Experience, transparency, and redundancy are key, says Intel's autonomous-car boss.

Tim Herman/Intel Corporation—Intel Corporation

The recent fatal crash involving an Uber self-driving car has put more scrutiny on other companies testing autonomous vehicles. In a blog post, Professor Amon Shashua, head of Intel's self-driving car program and CEO of Intel-owned sensor supplier Mobileye, said this is an important time to have "substantive" conversations about the safety of autonomous vehicles.

Shashua said the crash, in which one of Uber's autonomous Volvo XC90s struck pedestrian Elaine Herzberg while she was pushing a bicycle across a street in Tempe, Arizona, shows the difficulty of interpreting sensor data. He said recent developments in artificial intelligence have led some to believe that this process is easier than it actually is, and that the experience of more established "computer vision experts," like those who help design existing driver-assist systems, should not be discounted.

Experience forms one pillar of self-driving car safety, Shashua said, and transparency forms another. He pointed to Responsibility Sensitivity Safety, a recent initiative by Intel to use mathematical models to ensure that self-driving cars operate safely, as an example of how his company is trying to earn the public's trust.

Shashua's third point involved redundancy. He said an autonomous car should pull information from cameras, radar, and lidar independently, rather than fusing the information provided by all three into one data stream. He said Mobileye has built independent "end-to-end" systems for all three sensors types.

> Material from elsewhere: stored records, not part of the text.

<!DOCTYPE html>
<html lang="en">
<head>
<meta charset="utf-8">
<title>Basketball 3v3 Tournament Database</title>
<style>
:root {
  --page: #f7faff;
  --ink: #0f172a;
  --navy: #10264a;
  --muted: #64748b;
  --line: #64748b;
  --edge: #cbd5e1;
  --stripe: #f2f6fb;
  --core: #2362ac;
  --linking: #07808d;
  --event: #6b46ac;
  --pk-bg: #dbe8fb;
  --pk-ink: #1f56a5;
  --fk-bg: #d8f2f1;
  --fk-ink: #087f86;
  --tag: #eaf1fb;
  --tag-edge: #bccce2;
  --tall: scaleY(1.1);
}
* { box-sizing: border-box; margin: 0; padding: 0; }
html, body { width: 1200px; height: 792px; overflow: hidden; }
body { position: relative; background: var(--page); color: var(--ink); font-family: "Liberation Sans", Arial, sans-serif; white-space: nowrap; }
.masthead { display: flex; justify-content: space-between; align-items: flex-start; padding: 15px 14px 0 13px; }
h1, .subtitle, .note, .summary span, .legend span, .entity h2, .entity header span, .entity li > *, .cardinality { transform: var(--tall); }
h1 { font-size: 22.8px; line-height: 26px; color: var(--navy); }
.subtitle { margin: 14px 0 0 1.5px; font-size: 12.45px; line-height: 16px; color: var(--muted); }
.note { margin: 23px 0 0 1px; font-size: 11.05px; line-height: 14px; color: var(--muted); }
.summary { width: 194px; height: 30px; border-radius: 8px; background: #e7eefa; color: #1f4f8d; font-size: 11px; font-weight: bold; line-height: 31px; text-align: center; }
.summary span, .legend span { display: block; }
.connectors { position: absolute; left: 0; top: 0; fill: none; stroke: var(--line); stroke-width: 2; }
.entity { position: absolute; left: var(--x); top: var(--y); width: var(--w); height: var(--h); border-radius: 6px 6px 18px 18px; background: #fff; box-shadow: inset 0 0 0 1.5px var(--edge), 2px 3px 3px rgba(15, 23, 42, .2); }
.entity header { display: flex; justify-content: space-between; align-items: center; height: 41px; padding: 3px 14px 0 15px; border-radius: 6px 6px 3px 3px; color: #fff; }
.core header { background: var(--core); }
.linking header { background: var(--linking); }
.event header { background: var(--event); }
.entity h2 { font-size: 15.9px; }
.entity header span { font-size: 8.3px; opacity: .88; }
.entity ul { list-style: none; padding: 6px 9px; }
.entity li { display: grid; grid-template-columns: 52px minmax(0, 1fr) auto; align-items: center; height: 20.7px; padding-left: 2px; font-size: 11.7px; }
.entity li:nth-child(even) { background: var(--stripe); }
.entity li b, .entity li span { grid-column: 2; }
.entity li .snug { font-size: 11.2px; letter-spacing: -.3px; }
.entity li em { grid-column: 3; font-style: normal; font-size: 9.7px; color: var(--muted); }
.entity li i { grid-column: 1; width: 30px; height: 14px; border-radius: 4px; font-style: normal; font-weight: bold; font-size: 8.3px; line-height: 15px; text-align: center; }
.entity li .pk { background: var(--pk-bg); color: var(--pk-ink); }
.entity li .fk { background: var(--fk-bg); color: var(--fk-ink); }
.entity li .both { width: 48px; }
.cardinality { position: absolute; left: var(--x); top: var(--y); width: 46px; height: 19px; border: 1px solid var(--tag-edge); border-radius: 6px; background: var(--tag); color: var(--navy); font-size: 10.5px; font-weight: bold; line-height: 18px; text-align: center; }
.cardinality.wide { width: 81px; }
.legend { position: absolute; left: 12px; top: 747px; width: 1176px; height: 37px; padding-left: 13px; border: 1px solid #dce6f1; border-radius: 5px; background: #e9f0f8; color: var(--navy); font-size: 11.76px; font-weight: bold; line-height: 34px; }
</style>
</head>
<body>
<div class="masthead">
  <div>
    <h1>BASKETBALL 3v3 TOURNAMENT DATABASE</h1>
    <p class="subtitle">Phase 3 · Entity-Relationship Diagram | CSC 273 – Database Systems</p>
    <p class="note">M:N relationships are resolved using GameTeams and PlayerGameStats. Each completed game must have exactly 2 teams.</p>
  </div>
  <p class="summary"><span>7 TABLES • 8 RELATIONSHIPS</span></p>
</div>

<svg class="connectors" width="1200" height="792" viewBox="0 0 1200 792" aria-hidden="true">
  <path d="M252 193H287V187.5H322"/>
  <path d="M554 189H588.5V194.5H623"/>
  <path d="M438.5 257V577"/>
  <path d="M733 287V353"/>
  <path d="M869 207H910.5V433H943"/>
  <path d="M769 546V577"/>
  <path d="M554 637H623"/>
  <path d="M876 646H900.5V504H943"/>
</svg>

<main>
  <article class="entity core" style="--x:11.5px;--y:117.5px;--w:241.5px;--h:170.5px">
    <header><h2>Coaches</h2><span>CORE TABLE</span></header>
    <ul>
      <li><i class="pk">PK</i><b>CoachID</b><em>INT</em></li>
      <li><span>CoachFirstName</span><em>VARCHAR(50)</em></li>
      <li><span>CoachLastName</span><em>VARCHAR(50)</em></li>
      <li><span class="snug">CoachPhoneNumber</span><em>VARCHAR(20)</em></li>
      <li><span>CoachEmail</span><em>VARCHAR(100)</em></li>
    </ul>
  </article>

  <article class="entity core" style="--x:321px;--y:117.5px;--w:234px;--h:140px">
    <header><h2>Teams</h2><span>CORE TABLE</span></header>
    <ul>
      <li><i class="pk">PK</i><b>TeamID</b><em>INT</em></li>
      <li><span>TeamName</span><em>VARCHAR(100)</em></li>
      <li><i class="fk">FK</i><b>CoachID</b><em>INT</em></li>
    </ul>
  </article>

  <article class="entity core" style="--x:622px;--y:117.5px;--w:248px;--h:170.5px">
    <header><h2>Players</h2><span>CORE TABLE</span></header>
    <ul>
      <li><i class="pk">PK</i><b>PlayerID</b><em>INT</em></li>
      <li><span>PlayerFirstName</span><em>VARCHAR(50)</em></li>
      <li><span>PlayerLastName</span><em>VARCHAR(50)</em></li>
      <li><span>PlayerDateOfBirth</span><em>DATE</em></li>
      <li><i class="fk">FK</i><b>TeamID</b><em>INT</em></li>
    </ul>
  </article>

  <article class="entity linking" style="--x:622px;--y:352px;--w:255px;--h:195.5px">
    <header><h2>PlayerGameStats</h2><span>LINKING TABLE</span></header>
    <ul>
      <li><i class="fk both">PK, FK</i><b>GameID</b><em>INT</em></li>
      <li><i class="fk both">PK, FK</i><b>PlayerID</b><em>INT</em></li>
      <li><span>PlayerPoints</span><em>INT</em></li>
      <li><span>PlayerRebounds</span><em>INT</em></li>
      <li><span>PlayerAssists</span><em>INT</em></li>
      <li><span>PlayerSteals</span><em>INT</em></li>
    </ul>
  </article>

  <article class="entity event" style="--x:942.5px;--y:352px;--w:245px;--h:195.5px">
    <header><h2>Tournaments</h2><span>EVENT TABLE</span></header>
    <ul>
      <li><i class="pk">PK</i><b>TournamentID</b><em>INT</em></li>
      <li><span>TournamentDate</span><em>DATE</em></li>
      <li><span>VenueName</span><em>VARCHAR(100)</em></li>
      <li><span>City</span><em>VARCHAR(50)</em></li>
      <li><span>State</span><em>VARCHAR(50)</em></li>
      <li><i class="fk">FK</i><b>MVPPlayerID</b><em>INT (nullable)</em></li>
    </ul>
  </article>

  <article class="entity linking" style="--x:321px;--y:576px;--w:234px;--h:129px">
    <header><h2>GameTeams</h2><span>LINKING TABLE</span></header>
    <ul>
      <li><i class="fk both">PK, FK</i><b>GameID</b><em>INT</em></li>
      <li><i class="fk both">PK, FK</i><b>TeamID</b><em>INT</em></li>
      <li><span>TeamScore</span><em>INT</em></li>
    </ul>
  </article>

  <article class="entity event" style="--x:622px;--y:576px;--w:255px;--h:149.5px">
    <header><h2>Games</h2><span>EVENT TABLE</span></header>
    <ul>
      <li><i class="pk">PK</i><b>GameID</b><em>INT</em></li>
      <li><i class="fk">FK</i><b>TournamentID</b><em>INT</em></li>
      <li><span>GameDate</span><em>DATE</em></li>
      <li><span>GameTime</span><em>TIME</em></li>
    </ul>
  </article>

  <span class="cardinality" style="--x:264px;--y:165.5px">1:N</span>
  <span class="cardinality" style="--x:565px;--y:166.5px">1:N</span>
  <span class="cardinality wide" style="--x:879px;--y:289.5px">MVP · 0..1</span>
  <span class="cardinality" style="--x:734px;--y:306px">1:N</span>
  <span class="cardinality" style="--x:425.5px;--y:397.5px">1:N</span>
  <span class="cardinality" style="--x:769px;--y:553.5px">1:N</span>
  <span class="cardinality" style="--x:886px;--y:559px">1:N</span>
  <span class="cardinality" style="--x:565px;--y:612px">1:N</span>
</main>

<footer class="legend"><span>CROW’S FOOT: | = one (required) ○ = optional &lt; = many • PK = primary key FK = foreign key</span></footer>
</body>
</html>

While he did not say so explicitly, Shashua seemed to implicitly criticize Uber and its approach to self-driving cars. It's impossible to know if things would have turned out differently if Elaine Herzberg had crossed paths with a car operated by Intel instead of Uber, but it's hard to argue with Shashua's final point: a call for more public discussions of self-driving car safety.

"We invite automakers, technology companies in the field, regulators, and other interested parties to convene so we can solve these important issues together."

Ubers Outnumber Taxis by More Than 3 to 1 in New York City
The Drive